What about performance? This, we suspect, is the primary reason why so many users doggedly pursue the RAID 0 "holy grail." This inevitably leads to dissapointment by those that notice little or no performance gain.....As stated above, first person shooters rarely benefit from RAID 0.__ Frame rates will almost certainly not improve, as they are determined by your video card and processor above all else. In fact, theoretically your FPS frame rate may decrease, since many low-cost RAID controllers (anything made by Highpoint at the tiem of this writing, and most cards from Promise) implement RAID in software, so the process of splitting and combining data across your drives is done by your CPU, which could better be utilized by your game. That said, the CPU overhead of RAID0 is minimal on high-performance processors.
Yes, there are certainly applications that benefit from RAID 0 but gaming is not one of them. For the investment, I think your money would be better spent on a SSD....Intel G2 or the new Vertex 2 when they hit the streets.
As for what HD to pick.....check out the performance charts and pick whatever 500 GB per platter drive performs best under your usage patterns. The WD Black 2 TB is a good choice but at smaller capacities, you are limited to the Seagate 7200.12 or the Spinpoint F3. The 7200.12 excels in gaming, multimedia and pictures whereas the F3 wins at music and movie maker. See the comparisons here (copy past link in manually, link won't work in forum):
As for PSU, the best buy is the Antec CP-850 which gets a 10.0 performance rating on www.jonnyguru.com and gets an Editor's Choice over at www.silenctPCreview.com But that would require a Antec 1200, P193 or P183 case. Next to that I'd recommend the Antec SG-850 or the Seasonic M12D 850W. Note: that's the M12D not the S12 which is an entirely different class. The Corsair HX-850 is another choice....matches the others electrically but it's not as quiet as the others.
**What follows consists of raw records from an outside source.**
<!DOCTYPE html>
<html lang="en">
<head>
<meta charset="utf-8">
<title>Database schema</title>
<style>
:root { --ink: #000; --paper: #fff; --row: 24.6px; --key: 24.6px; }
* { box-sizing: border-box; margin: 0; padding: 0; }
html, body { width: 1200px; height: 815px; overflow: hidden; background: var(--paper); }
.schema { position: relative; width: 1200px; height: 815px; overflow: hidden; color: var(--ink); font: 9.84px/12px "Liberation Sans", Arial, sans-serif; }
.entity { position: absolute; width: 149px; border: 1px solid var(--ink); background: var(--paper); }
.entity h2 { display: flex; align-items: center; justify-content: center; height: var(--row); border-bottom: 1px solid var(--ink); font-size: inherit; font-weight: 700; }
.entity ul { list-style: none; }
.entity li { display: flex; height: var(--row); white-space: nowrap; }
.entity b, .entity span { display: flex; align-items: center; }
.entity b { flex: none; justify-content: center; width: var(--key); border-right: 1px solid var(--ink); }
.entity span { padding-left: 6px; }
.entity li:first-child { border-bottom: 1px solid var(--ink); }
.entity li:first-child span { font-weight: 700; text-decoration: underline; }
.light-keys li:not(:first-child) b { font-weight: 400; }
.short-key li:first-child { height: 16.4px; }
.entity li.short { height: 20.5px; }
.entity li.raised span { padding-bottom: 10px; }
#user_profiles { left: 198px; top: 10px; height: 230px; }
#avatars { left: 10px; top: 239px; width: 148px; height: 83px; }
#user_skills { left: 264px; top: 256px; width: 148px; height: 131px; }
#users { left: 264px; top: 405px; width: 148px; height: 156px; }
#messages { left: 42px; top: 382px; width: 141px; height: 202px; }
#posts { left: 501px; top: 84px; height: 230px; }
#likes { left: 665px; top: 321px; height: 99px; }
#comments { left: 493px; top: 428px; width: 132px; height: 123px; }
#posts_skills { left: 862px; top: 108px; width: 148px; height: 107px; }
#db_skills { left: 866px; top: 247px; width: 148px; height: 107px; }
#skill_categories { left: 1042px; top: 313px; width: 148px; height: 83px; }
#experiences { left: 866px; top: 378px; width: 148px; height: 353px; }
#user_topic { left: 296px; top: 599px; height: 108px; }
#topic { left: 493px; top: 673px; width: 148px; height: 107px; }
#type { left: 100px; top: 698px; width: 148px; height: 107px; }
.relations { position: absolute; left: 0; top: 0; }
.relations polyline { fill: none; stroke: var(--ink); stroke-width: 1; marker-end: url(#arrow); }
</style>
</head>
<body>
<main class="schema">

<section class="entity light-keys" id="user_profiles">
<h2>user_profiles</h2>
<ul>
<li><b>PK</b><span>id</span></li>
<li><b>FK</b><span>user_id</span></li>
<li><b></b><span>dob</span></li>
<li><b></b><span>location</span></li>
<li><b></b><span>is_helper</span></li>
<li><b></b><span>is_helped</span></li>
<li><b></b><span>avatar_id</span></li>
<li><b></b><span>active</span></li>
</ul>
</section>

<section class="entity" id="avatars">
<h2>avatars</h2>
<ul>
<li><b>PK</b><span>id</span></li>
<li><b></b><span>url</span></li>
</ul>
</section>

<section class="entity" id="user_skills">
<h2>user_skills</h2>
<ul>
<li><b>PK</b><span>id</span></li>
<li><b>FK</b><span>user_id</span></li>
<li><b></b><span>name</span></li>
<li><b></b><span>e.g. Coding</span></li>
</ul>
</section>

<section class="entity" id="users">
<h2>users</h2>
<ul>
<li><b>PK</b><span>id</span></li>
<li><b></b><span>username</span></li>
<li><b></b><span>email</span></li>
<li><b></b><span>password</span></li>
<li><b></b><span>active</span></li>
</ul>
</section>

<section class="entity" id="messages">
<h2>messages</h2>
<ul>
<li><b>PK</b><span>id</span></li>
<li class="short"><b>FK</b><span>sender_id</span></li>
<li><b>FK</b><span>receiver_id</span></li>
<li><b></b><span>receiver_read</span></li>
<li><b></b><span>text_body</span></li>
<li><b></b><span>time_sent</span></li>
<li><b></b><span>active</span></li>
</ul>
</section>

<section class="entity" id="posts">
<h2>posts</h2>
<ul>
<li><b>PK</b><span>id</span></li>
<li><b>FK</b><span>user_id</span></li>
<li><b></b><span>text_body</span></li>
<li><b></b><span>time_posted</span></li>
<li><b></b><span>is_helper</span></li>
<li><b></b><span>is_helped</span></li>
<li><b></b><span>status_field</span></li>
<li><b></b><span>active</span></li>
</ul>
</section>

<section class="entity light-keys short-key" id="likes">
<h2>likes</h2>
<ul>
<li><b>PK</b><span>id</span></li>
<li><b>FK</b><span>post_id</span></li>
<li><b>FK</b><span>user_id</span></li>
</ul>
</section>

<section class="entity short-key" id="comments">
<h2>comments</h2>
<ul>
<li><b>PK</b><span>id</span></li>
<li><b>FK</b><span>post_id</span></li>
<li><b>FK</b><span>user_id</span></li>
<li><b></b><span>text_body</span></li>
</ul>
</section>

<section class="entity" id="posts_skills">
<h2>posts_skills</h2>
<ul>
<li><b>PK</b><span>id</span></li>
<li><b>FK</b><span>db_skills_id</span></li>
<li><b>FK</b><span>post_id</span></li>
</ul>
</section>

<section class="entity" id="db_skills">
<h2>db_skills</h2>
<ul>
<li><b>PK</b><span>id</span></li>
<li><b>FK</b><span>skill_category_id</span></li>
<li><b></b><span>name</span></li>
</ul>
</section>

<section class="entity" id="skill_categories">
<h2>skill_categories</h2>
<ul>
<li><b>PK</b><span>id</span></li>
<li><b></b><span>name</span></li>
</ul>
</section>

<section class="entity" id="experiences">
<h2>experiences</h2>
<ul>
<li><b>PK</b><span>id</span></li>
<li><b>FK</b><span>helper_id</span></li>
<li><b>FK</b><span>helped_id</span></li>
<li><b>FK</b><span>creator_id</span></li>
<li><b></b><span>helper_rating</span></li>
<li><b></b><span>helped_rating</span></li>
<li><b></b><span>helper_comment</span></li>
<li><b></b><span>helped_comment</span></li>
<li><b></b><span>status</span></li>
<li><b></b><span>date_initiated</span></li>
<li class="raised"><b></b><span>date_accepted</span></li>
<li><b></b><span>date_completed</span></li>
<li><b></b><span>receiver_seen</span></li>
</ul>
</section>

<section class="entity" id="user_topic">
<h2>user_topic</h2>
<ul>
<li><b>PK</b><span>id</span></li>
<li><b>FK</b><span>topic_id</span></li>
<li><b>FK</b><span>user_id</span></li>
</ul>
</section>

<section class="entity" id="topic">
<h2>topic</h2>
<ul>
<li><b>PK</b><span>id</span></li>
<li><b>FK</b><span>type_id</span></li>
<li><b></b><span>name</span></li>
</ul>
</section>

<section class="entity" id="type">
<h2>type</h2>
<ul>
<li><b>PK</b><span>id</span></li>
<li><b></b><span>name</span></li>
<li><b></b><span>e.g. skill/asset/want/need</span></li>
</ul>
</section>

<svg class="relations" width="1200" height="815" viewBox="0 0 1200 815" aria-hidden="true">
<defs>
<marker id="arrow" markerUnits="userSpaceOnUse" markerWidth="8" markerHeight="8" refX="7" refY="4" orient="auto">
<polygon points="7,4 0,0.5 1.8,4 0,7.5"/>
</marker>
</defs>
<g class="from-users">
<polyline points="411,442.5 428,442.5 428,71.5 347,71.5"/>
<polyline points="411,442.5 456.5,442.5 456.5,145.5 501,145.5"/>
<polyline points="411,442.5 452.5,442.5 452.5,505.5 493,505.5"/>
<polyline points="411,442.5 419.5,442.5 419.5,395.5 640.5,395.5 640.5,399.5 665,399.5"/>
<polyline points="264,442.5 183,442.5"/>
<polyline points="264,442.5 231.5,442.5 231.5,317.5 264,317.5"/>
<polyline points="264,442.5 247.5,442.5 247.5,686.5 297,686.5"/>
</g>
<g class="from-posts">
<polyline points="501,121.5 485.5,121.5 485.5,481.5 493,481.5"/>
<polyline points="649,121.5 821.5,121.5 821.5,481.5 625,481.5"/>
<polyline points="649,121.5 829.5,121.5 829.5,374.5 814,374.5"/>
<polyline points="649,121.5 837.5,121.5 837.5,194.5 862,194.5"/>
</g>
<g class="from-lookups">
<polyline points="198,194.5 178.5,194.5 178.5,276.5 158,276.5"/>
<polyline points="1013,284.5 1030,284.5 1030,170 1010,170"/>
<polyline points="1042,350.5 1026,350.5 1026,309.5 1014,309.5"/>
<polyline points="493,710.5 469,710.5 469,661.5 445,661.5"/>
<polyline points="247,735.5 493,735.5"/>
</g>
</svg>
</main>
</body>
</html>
Heat Sink - For performance and ease of installation, the Prolimatech Megahalems fits both criteria. Here's what I'm putting in new builds Mega w/ IC Diamond TIM and twin Scythe PWM fans (make sure ya MoBo can handle the fan wattage). ($95 for the HS, TIM and two PWM fans and a Y cable splitter). If you only going to OC to 3.33 Ghz or so , I'd skip the 2nd fan and the splitter.
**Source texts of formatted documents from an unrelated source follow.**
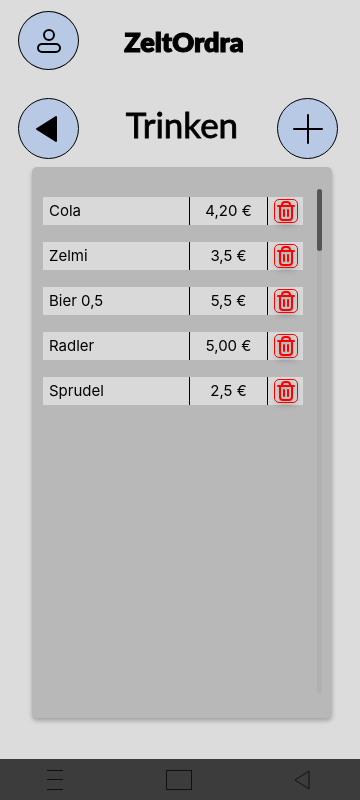
<!DOCTYPE html>
<html lang="de">
<head>
<meta charset="utf-8">
<title>ZeltOrdra – Trinken</title>
<style>
:root {
  --page: #dcdcdc;
  --panel: #b8b8b8;
  --row: #d9d9d9;
  --button: #b8c9e5;
  --ink: #000;
  --danger: #f00;
  --track: #b0b0b0;
  --thumb: #555;
  --navbar: #3c3c3c;
  --nav-icon: #101010;
}
* { box-sizing: border-box; margin: 0; padding: 0; }
html, body { width: 360px; height: 800px; overflow: hidden; }
body { background: var(--page); color: var(--ink); font-family: Inter, sans-serif; }
a { color: inherit; text-decoration: none; }
svg { display: block; }
.app { width: 360px; height: 800px; display: flex; flex-direction: column; }
.bar {
  display: grid;
  grid-template-columns: 61px 1fr 61px;
  align-items: center;
  height: 61px;
  margin: 0 22px 0 18px;
  text-align: center;
  flex: none;
}
.brand-bar { margin-top: 10px; }
.title-bar { margin-top: 27px; }
.round-button {
  width: 61px; height: 61px;
  border: 1px solid var(--ink);
  border-radius: 50%;
  background: var(--button);
  display: grid;
  place-items: center;
}
.brand-bar .round-button { height: 59px; }
.brand {
  font: 900 27px/32px Lato, sans-serif;
  -webkit-text-stroke: 1px var(--ink);
  padding: 2px 0 0 12px;
  white-space: nowrap;
}
.title {
  font: 400 35px/40px Lato, sans-serif;
  -webkit-text-stroke: 0.8px var(--ink);
  padding: 0 0 10px 8px;
}
.panel {
  display: flex;
  justify-content: space-between;
  width: 300px; height: 551px;
  margin: 8px 0 0 32px;
  padding: 22px 10px 25px 11px;
  border-radius: 5px;
  background: var(--panel);
  box-shadow: 0 3px 4px rgba(0, 0, 0, .25);
  flex: none;
}
.drinks { list-style: none; width: 260px; padding-top: 8px; display: flex; flex-direction: column; gap: 17px; }
.drink {
  display: grid;
  grid-template-columns: 146px 79px 35px;
  height: 28px;
  background: var(--row);
  font-size: 15px;
  line-height: 28px;
}
.name { padding-left: 6px; }
.price { border: solid var(--ink); border-width: 0 1px; text-align: center; }
.delete {
  align-self: center;
  justify-self: center;
  width: 24px; height: 24px;
  margin-left: 1px;
  border: 1px solid var(--danger);
  border-radius: 5px;
  display: grid;
  place-items: center;
  filter: drop-shadow(0 3px 2px rgba(0, 0, 0, .25));
}
.scrollbar { width: 5px; height: 504px; border-radius: 3px; background: var(--track); }
.thumb { width: 5px; height: 62px; border-radius: 3px; background: var(--thumb); }
.navbar {
  display: flex;
  justify-content: space-between;
  align-items: center;
  height: 41px;
  margin-top: auto;
  padding: 0 49px 0 46px;
  background: var(--navbar);
  flex: none;
}
.navbar svg { fill: none; stroke: var(--nav-icon); stroke-width: 1; }
</style>
</head>
<body>
<svg width="0" height="0" style="position:absolute" aria-hidden="true">
  <defs>
    <g id="trash" fill="none" stroke="#f00" stroke-width="2" stroke-linecap="round" stroke-linejoin="round">
      <path d="M2 5H18M4 5V16Q4 19 7 19H13Q16 19 16 16V5M6 5V4Q6 1 9 1H11Q14 1 14 4V5"/>
      <path d="M8 9V15M12 9V15"/>
    </g>
  </defs>
</svg>
<div class="app">
  <header class="bar brand-bar">
    <a class="round-button" href="#" aria-label="Profil">
      <svg width="28" height="28" viewBox="0 0 28 28" fill="none" stroke="#000" stroke-width="2">
        <circle cx="14" cy="8" r="5"/>
        <rect x="3" y="17" width="22" height="8" rx="4"/>
      </svg>
    </a>
    <p class="brand">ZeltOrdra</p>
  </header>
  <div class="bar title-bar">
    <a class="round-button" href="#" aria-label="Zurück">
      <svg width="28" height="30" viewBox="0 0 28 30">
        <polygon points="2,15 21,3 21,27" fill="#000" stroke="#000" stroke-width="2" stroke-linejoin="round"/>
      </svg>
    </a>
    <h1 class="title">Trinken</h1>
    <a class="round-button" href="#" aria-label="Hinzufügen">
      <svg width="30" height="30" viewBox="0 0 30 30" stroke="#000" stroke-width="2" stroke-linecap="round">
        <path d="M15 1V29M1 15H29"/>
      </svg>
    </a>
  </div>
  <main class="panel">
    <ul class="drinks">
      <li class="drink"><span class="name">Cola</span><span class="price">4,20 €</span><a class="delete" href="#" aria-label="Löschen"><svg width="20" height="20"><use href="#trash"/></svg></a></li>
      <li class="drink"><span class="name">Zelmi</span><span class="price">3,5 €</span><a class="delete" href="#" aria-label="Löschen"><svg width="20" height="20"><use href="#trash"/></svg></a></li>
      <li class="drink"><span class="name">Bier 0,5</span><span class="price">5,5 €</span><a class="delete" href="#" aria-label="Löschen"><svg width="20" height="20"><use href="#trash"/></svg></a></li>
      <li class="drink"><span class="name">Radler</span><span class="price">5,00 €</span><a class="delete" href="#" aria-label="Löschen"><svg width="20" height="20"><use href="#trash"/></svg></a></li>
      <li class="drink"><span class="name">Sprudel</span><span class="price">2,5 €</span><a class="delete" href="#" aria-label="Löschen"><svg width="20" height="20"><use href="#trash"/></svg></a></li>
    </ul>
    <div class="scrollbar"><div class="thumb"></div></div>
  </main>
  <nav class="navbar">
    <a href="#" aria-label="Menü"><svg width="18" height="22"><path d="M1 1.5H17M1 10.5H17M1 20.5H17"/></svg></a>
    <a href="#" aria-label="Startseite"><svg width="28" height="22"><rect x="1.5" y="1.5" width="25" height="19"/></svg></a>
    <a href="#" aria-label="Zurück"><svg width="18" height="22"><polygon points="2,11 16,2 16,20"/></svg></a>
  </nav>
</div>
</body>
</html>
Slipstreams are pretty wretched fans to use on heatsinks. Great for cases though. Gentle Typhoons, Sans Ace, Yate Loons, Panaflo, Sharkoon, Deltas are the way to go. You need fans with high static pressure.
Yate Loon D12SH-12 can be found for under 5 bucks a pop and rival even the the 45 dollar high decibel Deltas.
Also the Seasonic M12D is great, but it's also 250 bucks while the S12D is 109. The difference? One is modular, and the other is 70 dollars off.
Frostytech is rather dated and using a 775 comparison for either 1156 or 1366 is unadvised.
Currently the best hsf's out there are the TR Venomous-X, Noctua NH-D14, and the Megahalems. They're all premium prices though.
The Xigmatec S1283 hasn't really held it's own for quite awhile now. If you need budget look at the Scythe Mugen-2 or the CM212.
January 31, 2010 10:25:43 AM
Thanks for all the input. Reason for the soundcard is because of the headphones I use. Currently I run the PC through a preamp into a headphone Amp which has issues at the moment and needs a service. Because of the quality of the headphones, they really suffer with anything less than high grade amplifiers, hence when I saw the reviews on the Asus, suited my use.
Secondly, appreciate the advice on the Raid but reason for it wil be because the system wont just be for games. It is for work and play and at times when I get really busy will be put onto my office network and made part of a render farm and be used for intense 3D and file IO will be pushed to the limit to keep up with the Servers we have and every little bit of performance I can get out of the machine can make the difference in the end. Obviously the mirrored raid is to make a copy of all key data and this has in the past saved me on more than one occasion! Also, should add, I am utilising it via an Adaptec sata raid card with 128Mb cache which will help